**PROBLEM REQUIREMENTS:** Please return all lines from the records below that include the string "slice".

Saved entries:
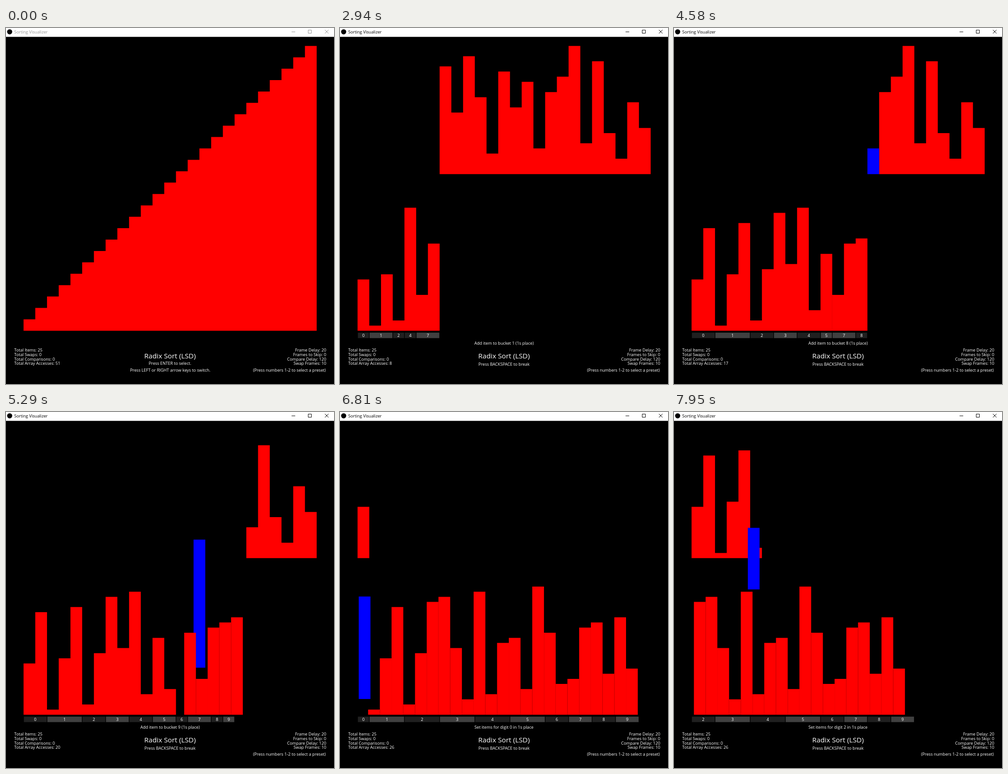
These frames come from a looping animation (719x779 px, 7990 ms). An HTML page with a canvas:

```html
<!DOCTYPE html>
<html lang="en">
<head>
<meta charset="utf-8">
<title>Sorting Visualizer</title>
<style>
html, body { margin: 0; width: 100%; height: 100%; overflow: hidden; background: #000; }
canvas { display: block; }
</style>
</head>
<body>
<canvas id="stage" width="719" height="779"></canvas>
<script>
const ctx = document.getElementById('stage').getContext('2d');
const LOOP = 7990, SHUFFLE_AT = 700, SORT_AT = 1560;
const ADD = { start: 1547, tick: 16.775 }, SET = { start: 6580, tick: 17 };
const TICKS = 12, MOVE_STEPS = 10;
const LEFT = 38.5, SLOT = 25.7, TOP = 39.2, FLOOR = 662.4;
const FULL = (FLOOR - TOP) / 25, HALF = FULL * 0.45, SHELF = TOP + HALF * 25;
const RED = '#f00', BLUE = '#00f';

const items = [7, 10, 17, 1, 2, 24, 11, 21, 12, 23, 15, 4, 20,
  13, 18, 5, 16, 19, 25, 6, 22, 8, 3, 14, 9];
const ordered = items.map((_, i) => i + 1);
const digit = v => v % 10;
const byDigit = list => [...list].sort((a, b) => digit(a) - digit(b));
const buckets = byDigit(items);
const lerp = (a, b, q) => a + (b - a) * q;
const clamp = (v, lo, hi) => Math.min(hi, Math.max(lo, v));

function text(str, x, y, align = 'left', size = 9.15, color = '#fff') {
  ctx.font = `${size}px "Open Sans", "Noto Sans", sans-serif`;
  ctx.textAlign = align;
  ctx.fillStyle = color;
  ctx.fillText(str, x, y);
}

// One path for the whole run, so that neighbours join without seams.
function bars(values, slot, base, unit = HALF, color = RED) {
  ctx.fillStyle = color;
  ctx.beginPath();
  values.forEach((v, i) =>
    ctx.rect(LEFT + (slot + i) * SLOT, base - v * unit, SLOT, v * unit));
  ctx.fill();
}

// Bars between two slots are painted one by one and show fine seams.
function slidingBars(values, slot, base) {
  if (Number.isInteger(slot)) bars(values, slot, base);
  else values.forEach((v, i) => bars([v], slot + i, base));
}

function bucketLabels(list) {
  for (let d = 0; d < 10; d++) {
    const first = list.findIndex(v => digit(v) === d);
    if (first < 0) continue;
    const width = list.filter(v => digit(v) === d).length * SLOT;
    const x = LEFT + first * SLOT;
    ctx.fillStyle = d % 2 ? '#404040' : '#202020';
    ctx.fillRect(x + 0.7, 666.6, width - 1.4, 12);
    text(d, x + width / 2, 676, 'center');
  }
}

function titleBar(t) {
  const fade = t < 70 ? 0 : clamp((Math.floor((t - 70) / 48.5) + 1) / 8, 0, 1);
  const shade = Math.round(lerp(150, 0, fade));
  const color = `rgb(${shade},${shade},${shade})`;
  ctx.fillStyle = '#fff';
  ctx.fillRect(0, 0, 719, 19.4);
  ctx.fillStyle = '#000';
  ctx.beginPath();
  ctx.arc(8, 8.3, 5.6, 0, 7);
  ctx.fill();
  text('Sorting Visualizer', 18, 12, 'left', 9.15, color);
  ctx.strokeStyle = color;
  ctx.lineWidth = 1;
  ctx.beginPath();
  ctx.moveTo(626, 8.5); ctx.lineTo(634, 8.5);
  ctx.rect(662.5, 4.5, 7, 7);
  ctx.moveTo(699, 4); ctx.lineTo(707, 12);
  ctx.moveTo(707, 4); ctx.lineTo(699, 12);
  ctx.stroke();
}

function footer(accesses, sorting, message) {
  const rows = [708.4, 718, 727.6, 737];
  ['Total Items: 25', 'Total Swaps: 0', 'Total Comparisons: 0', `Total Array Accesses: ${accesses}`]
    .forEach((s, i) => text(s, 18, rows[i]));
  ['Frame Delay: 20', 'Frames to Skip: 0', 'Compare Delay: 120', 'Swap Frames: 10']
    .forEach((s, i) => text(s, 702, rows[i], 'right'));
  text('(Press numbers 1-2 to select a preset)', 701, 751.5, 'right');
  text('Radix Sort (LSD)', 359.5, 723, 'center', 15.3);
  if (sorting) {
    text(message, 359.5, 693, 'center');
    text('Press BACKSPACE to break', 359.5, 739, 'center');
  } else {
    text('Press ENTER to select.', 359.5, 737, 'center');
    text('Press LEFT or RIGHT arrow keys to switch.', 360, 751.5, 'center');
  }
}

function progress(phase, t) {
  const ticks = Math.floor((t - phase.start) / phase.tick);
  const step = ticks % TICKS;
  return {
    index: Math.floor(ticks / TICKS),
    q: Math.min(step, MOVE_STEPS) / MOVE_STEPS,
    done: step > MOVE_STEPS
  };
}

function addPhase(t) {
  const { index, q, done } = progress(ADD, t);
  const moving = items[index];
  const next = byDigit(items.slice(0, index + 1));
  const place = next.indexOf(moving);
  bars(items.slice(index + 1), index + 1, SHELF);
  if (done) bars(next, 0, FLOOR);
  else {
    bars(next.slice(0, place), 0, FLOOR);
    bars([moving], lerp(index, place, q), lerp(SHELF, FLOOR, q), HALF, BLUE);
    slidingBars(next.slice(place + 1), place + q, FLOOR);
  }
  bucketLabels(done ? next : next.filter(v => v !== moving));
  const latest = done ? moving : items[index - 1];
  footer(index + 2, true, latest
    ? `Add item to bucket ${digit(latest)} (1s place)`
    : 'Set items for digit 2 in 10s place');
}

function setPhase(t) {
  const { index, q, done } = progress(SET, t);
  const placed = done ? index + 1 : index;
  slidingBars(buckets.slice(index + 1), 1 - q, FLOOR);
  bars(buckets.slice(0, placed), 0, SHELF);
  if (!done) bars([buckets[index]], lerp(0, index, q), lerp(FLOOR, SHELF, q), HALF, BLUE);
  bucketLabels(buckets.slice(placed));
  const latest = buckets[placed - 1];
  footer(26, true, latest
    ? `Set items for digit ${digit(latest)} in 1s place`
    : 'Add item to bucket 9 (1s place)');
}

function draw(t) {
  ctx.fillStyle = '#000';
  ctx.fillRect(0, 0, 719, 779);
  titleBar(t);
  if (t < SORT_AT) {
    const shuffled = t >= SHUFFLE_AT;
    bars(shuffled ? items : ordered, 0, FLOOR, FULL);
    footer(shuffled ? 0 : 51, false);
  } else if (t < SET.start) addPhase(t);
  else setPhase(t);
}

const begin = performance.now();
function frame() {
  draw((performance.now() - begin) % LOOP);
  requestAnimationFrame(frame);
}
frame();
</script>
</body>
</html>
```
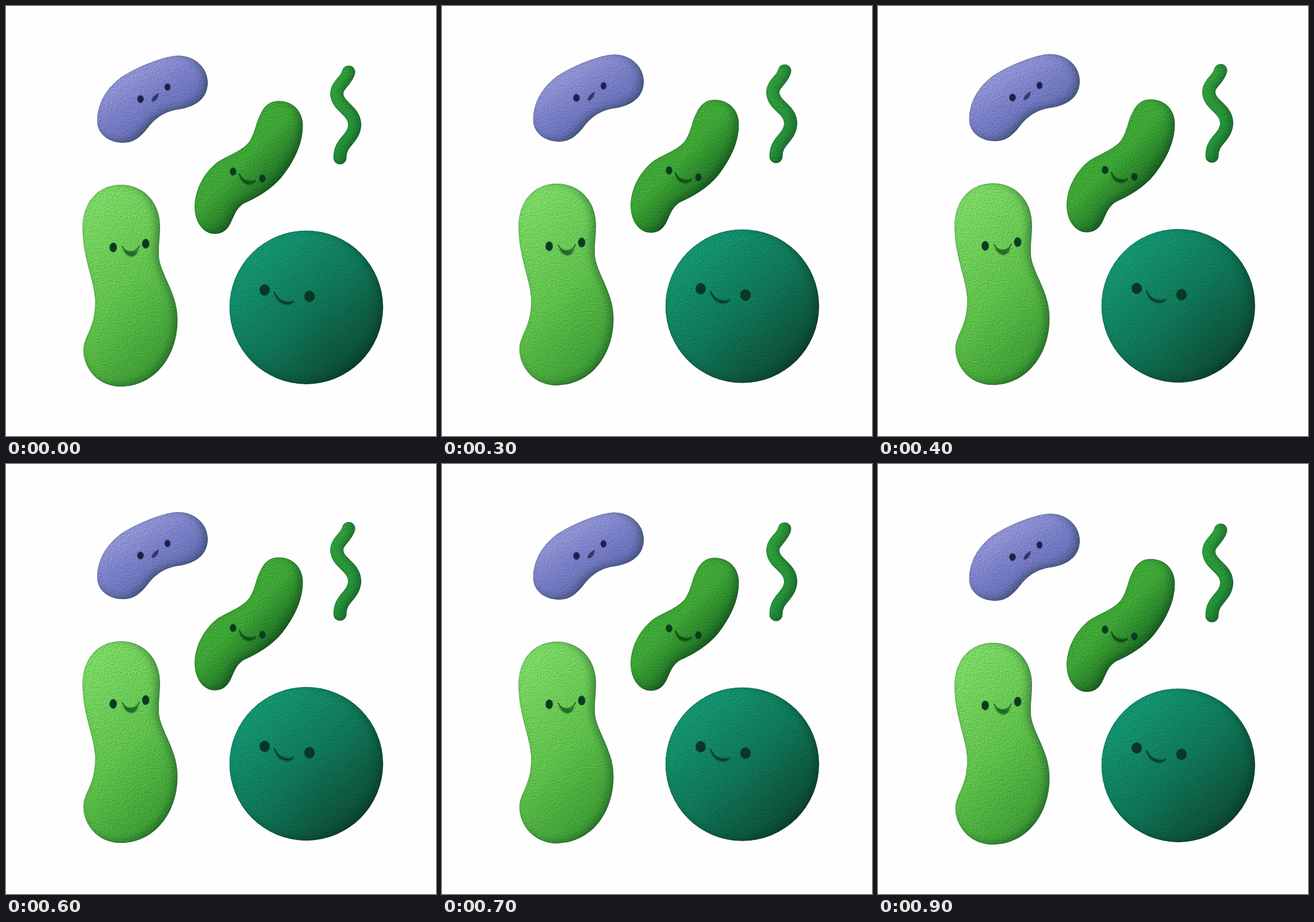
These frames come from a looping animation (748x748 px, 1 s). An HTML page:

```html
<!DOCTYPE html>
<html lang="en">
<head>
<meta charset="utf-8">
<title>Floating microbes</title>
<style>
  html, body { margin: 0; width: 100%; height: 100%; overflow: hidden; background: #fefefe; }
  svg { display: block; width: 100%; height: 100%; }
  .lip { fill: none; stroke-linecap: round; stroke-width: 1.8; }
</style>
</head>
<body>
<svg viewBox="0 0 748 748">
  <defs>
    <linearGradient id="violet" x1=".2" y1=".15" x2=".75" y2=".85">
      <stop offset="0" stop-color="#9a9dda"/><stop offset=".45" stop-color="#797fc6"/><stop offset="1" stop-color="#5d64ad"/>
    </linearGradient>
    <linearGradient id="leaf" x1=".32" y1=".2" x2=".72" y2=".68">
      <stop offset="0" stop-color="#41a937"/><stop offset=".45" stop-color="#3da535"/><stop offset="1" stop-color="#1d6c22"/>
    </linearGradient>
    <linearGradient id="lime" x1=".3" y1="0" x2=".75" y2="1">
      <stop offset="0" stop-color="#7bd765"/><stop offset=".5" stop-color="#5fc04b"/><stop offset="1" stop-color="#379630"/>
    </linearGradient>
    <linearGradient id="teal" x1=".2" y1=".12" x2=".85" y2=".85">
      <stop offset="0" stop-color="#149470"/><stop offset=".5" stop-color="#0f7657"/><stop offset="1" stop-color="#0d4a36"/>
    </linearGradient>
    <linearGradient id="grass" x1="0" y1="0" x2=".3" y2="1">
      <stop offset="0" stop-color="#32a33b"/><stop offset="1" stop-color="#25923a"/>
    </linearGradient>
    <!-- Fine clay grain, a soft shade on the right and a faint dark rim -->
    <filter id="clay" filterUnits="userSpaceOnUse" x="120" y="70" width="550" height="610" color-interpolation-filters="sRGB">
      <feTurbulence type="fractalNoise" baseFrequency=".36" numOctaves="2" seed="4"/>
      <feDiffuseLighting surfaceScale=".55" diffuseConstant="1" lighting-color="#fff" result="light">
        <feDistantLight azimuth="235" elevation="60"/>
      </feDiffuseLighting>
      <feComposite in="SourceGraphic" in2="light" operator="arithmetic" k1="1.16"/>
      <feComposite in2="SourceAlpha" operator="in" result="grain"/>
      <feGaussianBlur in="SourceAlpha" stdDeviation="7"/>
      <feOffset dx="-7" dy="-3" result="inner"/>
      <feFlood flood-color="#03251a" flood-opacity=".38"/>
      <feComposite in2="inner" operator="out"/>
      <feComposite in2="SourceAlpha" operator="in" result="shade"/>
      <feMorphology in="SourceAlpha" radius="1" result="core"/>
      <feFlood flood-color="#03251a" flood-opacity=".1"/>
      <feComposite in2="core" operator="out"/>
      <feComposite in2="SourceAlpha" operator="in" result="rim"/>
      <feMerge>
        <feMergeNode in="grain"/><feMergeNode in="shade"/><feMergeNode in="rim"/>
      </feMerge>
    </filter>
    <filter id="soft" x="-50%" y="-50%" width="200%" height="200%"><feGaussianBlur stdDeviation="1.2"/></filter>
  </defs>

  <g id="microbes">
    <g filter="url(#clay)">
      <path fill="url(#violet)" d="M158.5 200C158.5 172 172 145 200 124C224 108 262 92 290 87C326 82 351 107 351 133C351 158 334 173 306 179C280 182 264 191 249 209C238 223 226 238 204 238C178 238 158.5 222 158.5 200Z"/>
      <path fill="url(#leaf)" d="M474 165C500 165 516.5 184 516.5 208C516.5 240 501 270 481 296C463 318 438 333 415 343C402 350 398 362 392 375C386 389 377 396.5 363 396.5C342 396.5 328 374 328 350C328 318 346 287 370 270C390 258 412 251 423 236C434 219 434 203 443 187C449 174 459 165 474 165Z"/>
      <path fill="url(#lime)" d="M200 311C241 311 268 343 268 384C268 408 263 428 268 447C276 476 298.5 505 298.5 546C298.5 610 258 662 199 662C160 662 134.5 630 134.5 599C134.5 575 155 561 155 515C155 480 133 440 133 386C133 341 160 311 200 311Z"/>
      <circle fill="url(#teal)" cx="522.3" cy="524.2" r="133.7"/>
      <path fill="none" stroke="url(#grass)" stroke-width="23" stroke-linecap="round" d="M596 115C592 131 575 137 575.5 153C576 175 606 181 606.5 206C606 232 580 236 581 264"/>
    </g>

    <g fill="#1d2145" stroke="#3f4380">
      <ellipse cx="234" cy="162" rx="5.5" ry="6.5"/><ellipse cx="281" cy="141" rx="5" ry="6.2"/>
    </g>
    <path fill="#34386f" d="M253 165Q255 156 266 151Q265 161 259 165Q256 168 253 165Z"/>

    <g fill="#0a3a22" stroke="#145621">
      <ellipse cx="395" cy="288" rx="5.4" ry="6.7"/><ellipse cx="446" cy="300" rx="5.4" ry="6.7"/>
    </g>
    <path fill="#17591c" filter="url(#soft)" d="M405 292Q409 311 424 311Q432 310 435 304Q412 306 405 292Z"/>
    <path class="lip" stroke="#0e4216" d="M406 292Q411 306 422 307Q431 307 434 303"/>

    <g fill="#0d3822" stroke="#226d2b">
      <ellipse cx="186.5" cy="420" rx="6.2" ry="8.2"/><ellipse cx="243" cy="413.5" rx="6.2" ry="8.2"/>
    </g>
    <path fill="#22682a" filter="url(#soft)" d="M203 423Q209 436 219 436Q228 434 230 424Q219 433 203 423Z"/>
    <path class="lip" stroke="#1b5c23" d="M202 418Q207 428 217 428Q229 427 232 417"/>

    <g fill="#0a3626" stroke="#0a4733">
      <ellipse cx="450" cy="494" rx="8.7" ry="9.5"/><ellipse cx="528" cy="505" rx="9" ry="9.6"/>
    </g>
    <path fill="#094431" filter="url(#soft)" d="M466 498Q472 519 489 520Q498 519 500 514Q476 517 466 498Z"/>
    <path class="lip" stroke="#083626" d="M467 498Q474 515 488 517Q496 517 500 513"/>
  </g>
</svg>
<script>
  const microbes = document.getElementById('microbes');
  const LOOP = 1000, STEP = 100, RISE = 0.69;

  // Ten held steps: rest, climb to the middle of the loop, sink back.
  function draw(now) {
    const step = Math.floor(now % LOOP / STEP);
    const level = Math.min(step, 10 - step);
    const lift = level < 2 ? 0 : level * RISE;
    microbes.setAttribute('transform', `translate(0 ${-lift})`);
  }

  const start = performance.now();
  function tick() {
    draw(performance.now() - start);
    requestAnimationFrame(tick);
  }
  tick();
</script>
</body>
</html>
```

**ANSWER BOX:**
  const next = byDigit(items.slice(0, index + 1));
  bars(items.slice(index + 1), index + 1, SHELF);
    bars(next.slice(0, place), 0, FLOOR);
    slidingBars(next.slice(place + 1), place + q, FLOOR);
  slidingBars(buckets.slice(index + 1), 1 - q, FLOOR);
  bars(buckets.slice(0, placed), 0, SHELF);
  bucketLabels(buckets.slice(placed));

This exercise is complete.